--- WORK ITEM ---
Copy the listing below exactly, but skip the pictures.

[Opening DATA RECORDS section]

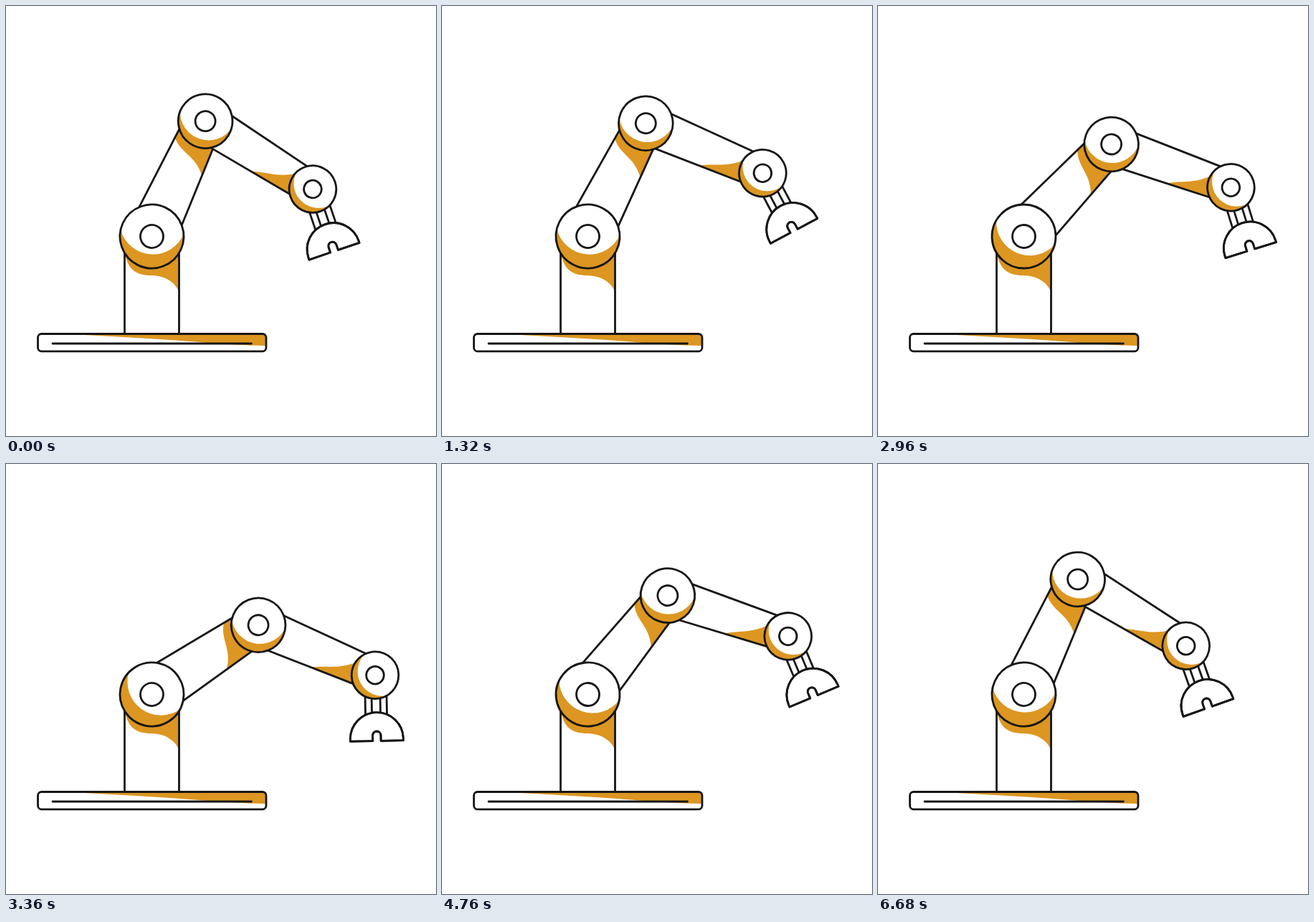
Recreate the animation shown at these times as an HTML page. Size 600 by 600 pixels, loop 6720 ms.

```html
<!DOCTYPE html>
<html lang="en">
<head>
<meta charset="utf-8">
<title>Robot arm</title>
<style>
  html, body { margin: 0; height: 100%; overflow: hidden; background: #fff; }
  svg { display: block; width: 100vw; height: 100vh; }
  .line { fill: none; stroke: #161616; stroke-width: 2.8; stroke-linejoin: round; stroke-linecap: round; }
  .body { fill: #fff; }
  .shade { fill: #dc9621; }
</style>
</head>
<body>
<svg viewBox="0 0 600 600">
  <!-- base and column -->
  <path class="shade" d="M85 458Q200 463 280 470Q320 473 363 474V458Z"/>
  <rect class="line" x="44.5" y="457.5" width="318.5" height="24.3" rx="5"/>
  <path class="line" d="M65 471H342.5"/>
  <path class="shade" d="M166 345C170 368 182 376 203 376C222 376 236 386 241 398V330H166Z"/>
  <path class="line" d="M165.5 330V457.5M241.5 330V457.5"/>

  <g id="upper">
    <path class="body" d="M20 -33.6L160 -28L160 25.2L20 31.8Z"/>
    <path class="shade" d="M138 -28C122 -12 128 8 107 27L160 25.2V-28Z"/>
    <path class="line" d="M20 -33.6L160 -28M20 31.8L160 25.2"/>
    <g class="joint" data-shape="44.5 16 69 8 25"></g>

    <g id="fore">
      <path class="body" d="M20 -26.2L160 -22.6L160 22.8L20 27.5Z"/>
      <path class="shade" d="M91 25C112 13 128 13 150 -10L160 22.8Z"/>
      <path class="line" d="M20 -26.2L160 -22.6M20 27.5L160 22.8"/>
      <g class="joint" data-shape="37.8 14 -14 3 26"></g>

      <g id="grip">
        <path class="line" d="M-14.5 20V60M-5.5 20V60M6.5 20V60M15.5 20V60"/>
        <g transform="translate(.7 0)">
          <path id="dome" class="body" d="M-37 91.7V89A37 37 0 0 1 37 89V91.7H5.7V84A5.7 5.7 0 0 0 -5.7 84V91.7Z"/>
          <path class="shade" d="M-32.3 71Q0 54 32.3 71A37 37 0 0 0 -32.3 71Z"/>
          <use href="#dome" class="line" style="fill:none"/>
          <path class="line" d="M-37 91.7V89A37 37 0 0 1 37 89V91.7H5.7V84A5.7 5.7 0 0 0 -5.7 84V91.7Z"/>
        </g>
        <g class="joint" data-shape="32.8 12.3 63 2 23"></g>
      </g>
    </g>
  </g>
</svg>
<script>
const LOOP = 6720, STEP = 40, ARM = 177.3;

// Disc with a crescent shadow whose tips rise by `lift` degrees above the diameter
for (const joint of document.querySelectorAll('.joint')) {
  const [r, hub, tilt, lift, depth] = joint.dataset.shape.split(' ').map(Number);
  const x = r * Math.cos(lift * Math.PI / 180), y = r * Math.sin(lift * Math.PI / 180);
  const sag = depth + y, inner = (x * x + sag * sag) / (2 * sag);
  joint.innerHTML = `
    <circle class="body" r="${r}"/>
    <path class="shade" transform="rotate(${tilt})"
      d="M${-x} ${-y}A${inner} ${inner} 0 0 0 ${x} ${-y}A${r} ${r} 0 1 1 ${-x} ${-y}Z"/>
    <circle class="line" r="${r}"/><circle class="line" r="${hub}"/>`;
}

// Absolute angles of upper arm, forearm and gripper
const rest = [-65.1, 32.35, -18.7], raised = [-61.2, 16.15, -35], reach = [-33.06, 23.24, -1.1];
const moves = [
  [840, 1680, rest, raised],
  [2520, 3360, raised, reach],
  [4222, 5062, reach, raised],
  [5880, 6720, raised, rest]
];

function poseAt(t) {
  let pose = rest;
  for (const [start, end, from, to] of moves) {
    if (t < start) break;
    const p = Math.min(1, (t - start) / (end - start));
    pose = from.map((angle, i) => angle + (to[i] - angle) * p);
  }
  return pose;
}

const place = (id, x, y, angle) =>
  document.getElementById(id).setAttribute('transform', `translate(${x} ${y}) rotate(${angle})`);

function draw() {
  const t = Math.floor(performance.now() % LOOP / STEP) * STEP;
  const [upper, fore, grip] = poseAt(t);
  place('upper', 203.5, 321.5, upper);
  place('fore', ARM, 0, fore - upper);
  place('grip', ARM, 0, grip - fore);
  requestAnimationFrame(draw);
}
draw();
</script>
</body>
</html>
```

[Closing DATA RECORDS section]

--- EXERCISE SOLUTION ---
Recreate the animation shown at these times as an HTML page. Size 600 by 600 pixels, loop 6720 ms.

```html
<!DOCTYPE html>
<html lang="en">
<head>
<meta charset="utf-8">
<title>Robot arm</title>
<style>
  html, body { margin: 0; height: 100%; overflow: hidden; background: #fff; }
  svg { display: block; width: 100vw; height: 100vh; }
  .line { fill: none; stroke: #161616; stroke-width: 2.8; stroke-linejoin: round; stroke-linecap: round; }
  .body { fill: #fff; }
  .shade { fill: #dc9621; }
</style>
</head>
<body>
<svg viewBox="0 0 600 600">
  <!-- base and column -->
  <path class="shade" d="M85 458Q200 463 280 470Q320 473 363 474V458Z"/>
  <rect class="line" x="44.5" y="457.5" width="318.5" height="24.3" rx="5"/>
  <path class="line" d="M65 471H342.5"/>
  <path class="shade" d="M166 345C170 368 182 376 203 376C222 376 236 386 241 398V330H166Z"/>
  <path class="line" d="M165.5 330V457.5M241.5 330V457.5"/>

  <g id="upper">
    <path class="body" d="M20 -33.6L160 -28L160 25.2L20 31.8Z"/>
    <path class="shade" d="M138 -28C122 -12 128 8 107 27L160 25.2V-28Z"/>
    <path class="line" d="M20 -33.6L160 -28M20 31.8L160 25.2"/>
    <g class="joint" data-shape="44.5 16 69 8 25"></g>

    <g id="fore">
      <path class="body" d="M20 -26.2L160 -22.6L160 22.8L20 27.5Z"/>
      <path class="shade" d="M91 25C112 13 128 13 150 -10L160 22.8Z"/>
      <path class="line" d="M20 -26.2L160 -22.6M20 27.5L160 22.8"/>
      <g class="joint" data-shape="37.8 14 -14 3 26"></g>

      <g id="grip">
        <path class="line" d="M-14.5 20V60M-5.5 20V60M6.5 20V60M15.5 20V60"/>
        <g transform="translate(.7 0)">
          <path id="dome" class="body" d="M-37 91.7V89A37 37 0 0 1 37 89V91.7H5.7V84A5.7 5.7 0 0 0 -5.7 84V91.7Z"/>
          <path class="shade" d="M-32.3 71Q0 54 32.3 71A37 37 0 0 0 -32.3 71Z"/>
          <use href="#dome" class="line" style="fill:none"/>
          <path class="line" d="M-37 91.7V89A37 37 0 0 1 37 89V91.7H5.7V84A5.7 5.7 0 0 0 -5.7 84V91.7Z"/>
        </g>
        <g class="joint" data-shape="32.8 12.3 63 2 23"></g>
      </g>
    </g>
  </g>
</svg>
<script>
const LOOP = 6720, STEP = 40, ARM = 177.3;

// Disc with a crescent shadow whose tips rise by `lift` degrees above the diameter
for (const joint of document.querySelectorAll('.joint')) {
  const [r, hub, tilt, lift, depth] = joint.dataset.shape.split(' ').map(Number);
  const x = r * Math.cos(lift * Math.PI / 180), y = r * Math.sin(lift * Math.PI / 180);
  const sag = depth + y, inner = (x * x + sag * sag) / (2 * sag);
  joint.innerHTML = `
    <circle class="body" r="${r}"/>
    <path class="shade" transform="rotate(${tilt})"
      d="M${-x} ${-y}A${inner} ${inner} 0 0 0 ${x} ${-y}A${r} ${r} 0 1 1 ${-x} ${-y}Z"/>
    <circle class="line" r="${r}"/><circle class="line" r="${hub}"/>`;
}

// Absolute angles of upper arm, forearm and gripper
const rest = [-65.1, 32.35, -18.7], raised = [-61.2, 16.15, -35], reach = [-33.06, 23.24, -1.1];
const moves = [
  [840, 1680, rest, raised],
  [2520, 3360, raised, reach],
  [4222, 5062, reach, raised],
  [5880, 6720, raised, rest]
];

function poseAt(t) {
  let pose = rest;
  for (const [start, end, from, to] of moves) {
    if (t < start) break;
    const p = Math.min(1, (t - start) / (end - start));
    pose = from.map((angle, i) => angle + (to[i] - angle) * p);
  }
  return pose;
}

const place = (id, x, y, angle) =>
  document.getElementById(id).setAttribute('transform', `translate(${x} ${y}) rotate(${angle})`);

function draw() {
  const t = Math.floor(performance.now() % LOOP / STEP) * STEP;
  const [upper, fore, grip] = poseAt(t);
  place('upper', 203.5, 321.5, upper);
  place('fore', ARM, 0, fore - upper);
  place('grip', ARM, 0, grip - fore);
  requestAnimationFrame(draw);
}
draw();
</script>
</body>
</html>
```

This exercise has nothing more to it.